Humans vs. zombies game prepares students for apocalypse
Published: Monday, October 1, 2012
Updated: Monday, October 1, 2012 22:10
For most students, exiting class can be a moment of relief and freedom, but for a particular group, exiting class can be a matter of life or death by Nerf gun—a push to the limits of physical and mental ability.
This is Humans vs. Zombies, and it isn’t just a game—it’s preparation for a possible apocalypse.
Humans vs. Zombies is a game of tag that originated at Goucher College in 2005. The game spread virally and is now played at more than 650 colleges and universities around the world, according to humansvszombies.org. All players begin as humans and one is designated the “Original Zombie,” who must tag humans in order to turn them into zombies and stay alive. If a zombie fails to tag and “eat” a human every 48 hours, they are considered starved and out of the game.
Junior Chris Rodriguez says he was infected by the craze surrounding the game.
“I was talking to a friend from Purdue [University] and he told me about this awesome game he had been playing on campus,” Rodriguez says. “It sounded like so much fun.”
Rodriguez contacted friends, senior William Reeck and junior Ryan Palmer, and recruited them to start a game. They became the founders, and Humans versus Zombies then took off at the university.
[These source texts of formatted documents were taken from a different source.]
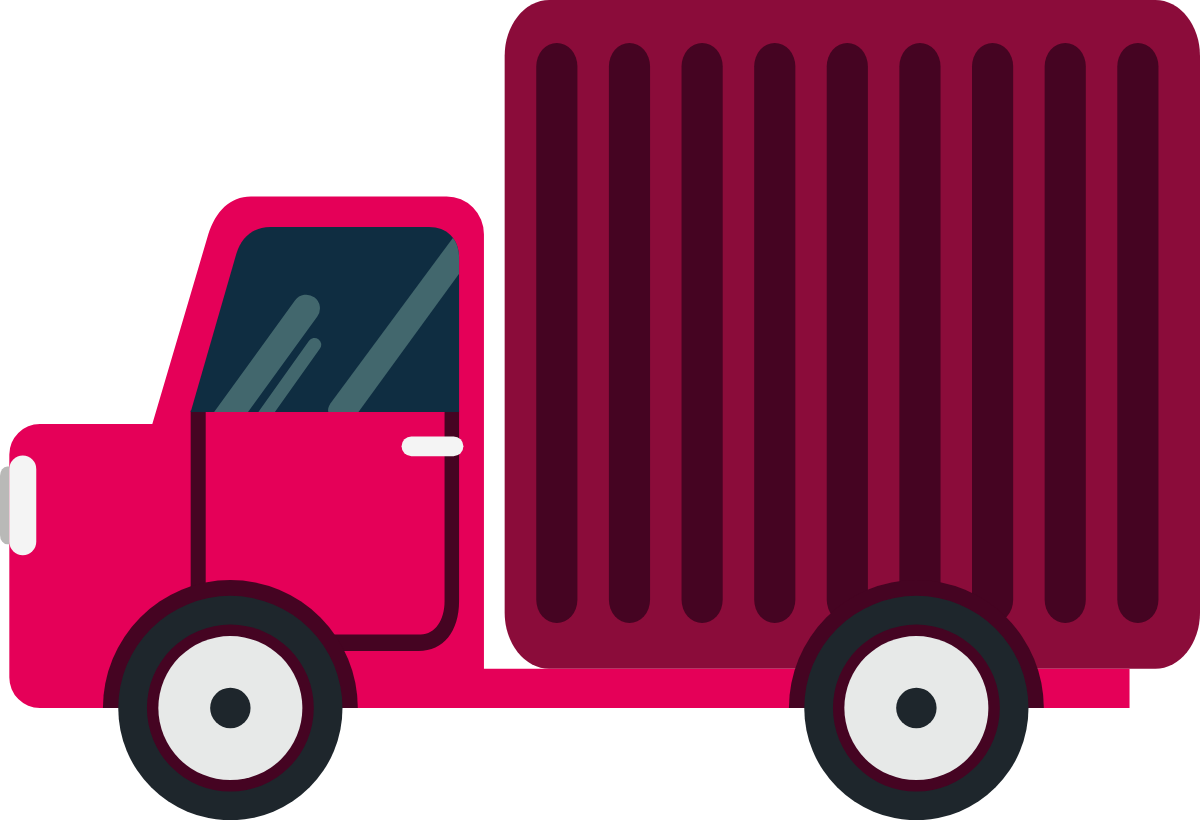
<!DOCTYPE html>
<html lang="en">
<head>
<meta charset="utf-8">
<title>Cargo truck</title>
<style>
:root {
  --paper: #ffffff;
  --body: #e50058;
  --container: #8b0c3a;
  --plum: #450422;
  --glass: #0f2d41;
  --glare: #42676d;
  --tyre: #1e262c;
  --rim: #e7e9e8;
  --lamp: #f4f4f4;
  --lamp-bezel: #b9b9b7;
}
html, body { margin: 0; padding: 0; background: var(--paper); overflow: hidden; }
.canvas { display: block; width: 1200px; height: 820px; overflow: hidden; }
.container-shell { fill: var(--container); }
.rib, .arch, .rim-gap, .door-seam { fill: var(--plum); }
.body { fill: var(--body); }
.glass { fill: var(--glass); }
.glare-bar { fill: none; stroke: var(--glare); stroke-linecap: round; }
.glare-band { fill: var(--glare); }
.tyre, .hub { fill: var(--tyre); }
.rim { fill: var(--rim); }
.lamp, .handle { fill: var(--lamp); }
.lamp-bezel { fill: var(--lamp-bezel); }
</style>
</head>
<body>
<svg class="canvas" viewBox="0 0 1158 791" preserveAspectRatio="none" role="img" aria-label="Pink cargo truck with a ribbed maroon container, seen from the side">
  <defs>
    <rect id="rib" class="rib" x="517.5" y="41.5" width="39.7" height="559.5" rx="19.85" ry="22.5"/>
    <g id="wheel">
      <path class="arch" d="M-123 0A123 123.500 0 0 1 123 0Z"/>
      <circle class="tyre" r="108.200"/>
      <circle class="rim-gap" r="80.500"/>
      <circle class="rim" r="69.500"/>
      <circle class="hub" r="19.500"/>
    </g>
    <path id="window-shape" d="M184 397.500L228 245C233 229 244 219 261 219H414C432 219 443 231 443 249V397.500Z"/>
    <clipPath id="window-clip"><use href="#window-shape"/></clipPath>
  </defs>

  <g id="container">
    <rect class="container-shell" x="487" y="0" width="671" height="645" rx="43" ry="54"/>
    <use href="#rib"/>
    <use href="#rib" x="70.100"/>
    <use href="#rib" x="140.200"/>
    <use href="#rib" x="210.300"/>
    <use href="#rib" x="280.300"/>
    <use href="#rib" x="350.400"/>
    <use href="#rib" x="420.500"/>
    <use href="#rib" x="490.600"/>
    <use href="#rib" x="560.700"/>
  </g>

  <g id="cab-and-chassis">
    <path class="body" d="M38.500 409H147L201 226C208 204 222 189.500 242 189.500H431A36 36.500 0 0 1 467 226V645H1090V683H38.500A29.500 29.500 0 0 1 9 653.500V438.500A29.500 29.500 0 0 1 38.500 409Z"/>
  </g>

  <g id="door">
    <path class="door-seam" d="M184 396H198.500V580H184Z"/>
    <path class="door-seam" d="M429 396H443V580C443 609 428 628 404 628H300V612H406C420 612 429 598 429 580Z"/>
  </g>

  <g id="window">
    <use href="#window-shape" class="glass"/>
    <g clip-path="url(#window-clip)">
      <path class="glare-bar" stroke-width="26.500" d="M295.500 297.500L187 447"/>
      <path class="glare-bar" stroke-width="13" d="M303.500 332.500L222 447"/>
      <path class="glare-band" d="M317 398C316 395 317 392 319 389L437 229.500H450V254.500L345.500 398Z"/>
    </g>
  </g>
  <rect class="handle" x="387.500" y="421" width="59.700" height="19" rx="9.500"/>

  <g id="headlight">
    <path class="lamp-bezel" d="M9 450H7A7 9 0 0 0 0 459V516A7 9 0 0 0 7 525H9Z"/>
    <rect class="lamp" x="9" y="439.500" width="26" height="96" rx="13"/>
  </g>

  <use href="#wheel" x="222.300" y="683"/>
  <use href="#wheel" x="884.300" y="683"/>
</svg>
</body>
</html>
“At the very first informational meeting we had, I was shocked,” Reeck says. “We were meeting outside Trabant, and by the time we got there, there were over 100 people. There wasn’t room on the sidewalk.”
Due to the nature and popularity of the game, the Registered Student Organization office and university police quickly took notice. Rules and guidelines for play vary between schools depending on the environment. More enclosed campuses can have very loose rules—a more open campus like the university must take the surroundings into consideration when playing.
“I had to go to certain people before any games to make sure that we would be allowed to play and would be staying in line with safety guidelines,” Rodriguez says. “They were very accommodating.”
By the spring of 2012, Humans vs. Zombies had become an RSO and took home YoUDee’s title of Best New RSO. The club hosted their first official “Z Week” in April, a week-long event during which a different mission is held every night to spark battles between the humans and zombies.
“This is a week where you will see students running all over campus with Nerf guns,” Palmer says. “If you are wearing a bandana that signifies you as a player. Once you step foot outside, you are in the game.”
Players describe this experience as one of anticipation and heightened awareness.
“You are in this constant state of nervousness, but it’s excitement as well,” sophomore Nicholas Indrisano says. “It gives you a break from the monotony of school.”
According to the founders, there is much preparation for Z Week with an estimated 200 participants. Some students aim to minimize their school commitments, taking time off to “stalk,” while others amplify their Nerf guns to the fullest capabilities.
“There are so many parts to fiddle with on a Nerf gun,” Indrisano says. “If you remove a gun’s air suppressor, it can shoot further and faster. If you modify the battery pack to increase voltage, you can make the gun more powerful.”
Once altered, guns must be approved by moderators. However, there is a universally approved weapon—socks are allowed due to their assumed innocence. With a bit of throwing strength, the best players can use this menial laundry item stun a zombie for 15 minutes.
“One night during Z Week, there was this girl playing who was up against six zombies,” Rodriguez says. “With just socks, she faced them all down, taking them out as they came.”
Similarly sensational stories are not uncommon among players. Indrisano says he knew someone who was trapped inside Gore Hall for five hours by zombies one night.
For large groups of zombies and humans, battles can become even more intense.
“During Z Week, a bunch of guys stepped in and made the outside of Kirkbride into a fortress,” Palmer says. “It turned into our D-Day.”
Humans versus Zombies participants have positive reviews of the game, citing the excitement and the fun of the experience.
“There is something that is so much fun about the chase of the game,” Indrisano says. “You don’t get many opportunities to experience that same thrill.”